Warnings to young women to stay away from the patch are growing in number. On September 29, 2006, the Editorial Board of the Exponent, a Purdue college newspaper, said women should use the birth control pill instead of the Ortho Evra birth control patch and also said the patch should be removed from the market.
The Exponent, published by the Purdue Student Publishing Foundation, is Indiana's largest collegiate daily newspaper and is primarily a student operation.
According to the Wall Street Journal, in providing health care services to 42,000 students, Pennsylvania State University is no longer writing prescriptions for the patch.
The Journal also reported that similar actions were being taken by health officials at other universities including Stanford, the University of Texas at Austin, the University of California, Berkeley, and the Connecticut College in New London.
Legal experts say the patch maker is scrambling to settle as many of these lawsuits as quickly and silently as possible with substantial monetary awards that come with the signing of confidential settlement agreements because it does not want to risk the public spectacle of a steady stream of young injured women parading before a jury.
"Ortho-McNeil Pharmaceutical," the April 9, 2006 New York Post reported "has settled a dozen lawsuits for millions of dollars in the last few months."
On May 2, 2006, a J&J attorney wrote a judge in New Jersey to say that 11 women who filed suit in that state had received settlements, although the amounts were kept confidential.
Also on May 2, 2006, a J&J attorney informed an Ohio judge that the company was prepared to settle all cases where the plaintiffs were hospitalized for pulmonary embolisms, deep vein thrombosis, heart attacks or strokes.
On May 16, 2006, the New Jersey Law Journal quoted a plaintiff's attorney who estimates that "many of these cases are seven figures, many are probably substantial six-figure cases."
However, settling these lawsuits as quickly as they are filed may not turn out to be so easy.
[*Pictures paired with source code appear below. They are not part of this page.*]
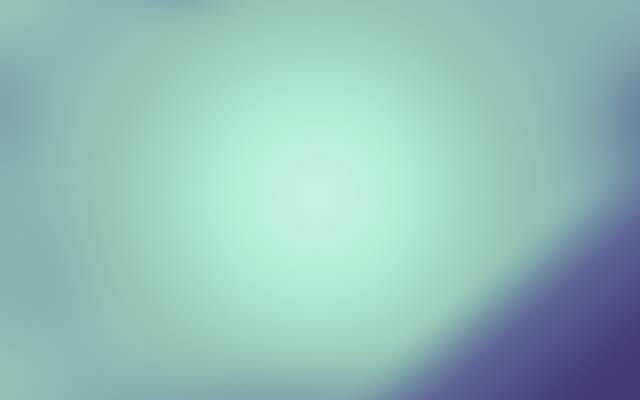
A Shadertoy shader for this background:

```glsl
// A soft mint glow on a teal field, with a deep indigo corner at lower right.
// Radial colour ramps form the glow, elliptical spots tint the borders,
// and a slanted smooth gradient lays the dark corner over them.

#define GLOW_CENTER vec2(0.792, 0.512)
#define GLOW_STRETCH 0.94
#define CORNER_START vec2(1.04, 0.02)
#define CORNER_NORMAL vec2(0.65, -0.76)

const vec3 CORE   = vec3(0.78, 0.955, 0.885);
const vec3 MINT   = vec3(0.705, 0.93, 0.835);
const vec3 SAGE   = vec3(0.575, 0.77, 0.715);
const vec3 TEAL   = vec3(0.54, 0.72, 0.71);
const vec3 SLATE  = vec3(0.40, 0.49, 0.61);
const vec3 VIOLET = vec3(0.36, 0.40, 0.58);
const vec3 INDIGO = vec3(0.26, 0.235, 0.46);

// Gaussian falloff inside an ellipse
float spot(vec2 p, vec2 center, vec2 radius) {
    vec2 q = (p - center) / radius;
    return exp(-dot(q, q));
}

// Radial ramp from the bright core to the teal field
vec3 glowColor(vec2 p) {
    vec2 q = p - GLOW_CENTER;
    q.x *= mix(GLOW_STRETCH, 1.0, smoothstep(-0.3, 0.3, q.x));
    float r = length(q);
    vec3 color = mix(CORE, MINT, smoothstep(-0.05, 0.25, r));
    color = mix(color, SAGE, smoothstep(0.15, 0.55, r));
    return mix(color, TEAL, smoothstep(0.48, 0.72, r));
}

void mainImage(out vec4 fragColor, in vec2 fragCoord) {
    // Canvas space: 1.6 wide, 1 high
    vec2 p = fragCoord / iResolution.xy * vec2(1.6, 1.0);
    vec3 color = glowColor(p);

    // Light patches in the left corners
    float light = 0.9 * spot(p, vec2(0.0, 1.0), vec2(0.14, 0.12))
                + 0.7 * spot(p, vec2(0.0, 0.04), vec2(0.20, 0.16));
    color = mix(color, SAGE, light);

    // Dusky patches along the borders
    float dusk = 0.30 * spot(p, vec2(0.0, 0.73), vec2(0.09, 0.14))
               + 0.10 * spot(p, vec2(0.10, 0.32), vec2(0.14, 0.16))
               + 0.30 * spot(p, vec2(0.45, 1.02), vec2(0.12, 0.06))
               + 0.48 * spot(p, vec2(0.72, -0.04), vec2(0.42, 0.11))
               + 0.90 * spot(p, vec2(1.63, 0.69), vec2(0.14, 0.20));
    color = mix(color, SLATE, min(dusk, 1.0));

    // Indigo corner
    float depth = dot(p - CORNER_START, CORNER_NORMAL);
    color = mix(color, VIOLET, smoothstep(-0.13, 0.07, depth));
    color = mix(color, INDIGO, smoothstep(0.0, 0.30, depth));

    fragColor = vec4(color, 1.0);
}
```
Critics say there are likely to be tens of thousands more women spread out all over the country who do not yet realize that their health problems are caused by the patch.
Which may very well be true, because even though the FDA says it has received about 9,000 reports of adverse events related to the patch, the agency acknowledges that only between 1% and 10% of adverse events ever get reported and according to Bloomberg News on Mary 13, 2006, Johnson & Johnson has sold patches to 5 million women since the launch of the product in 2002.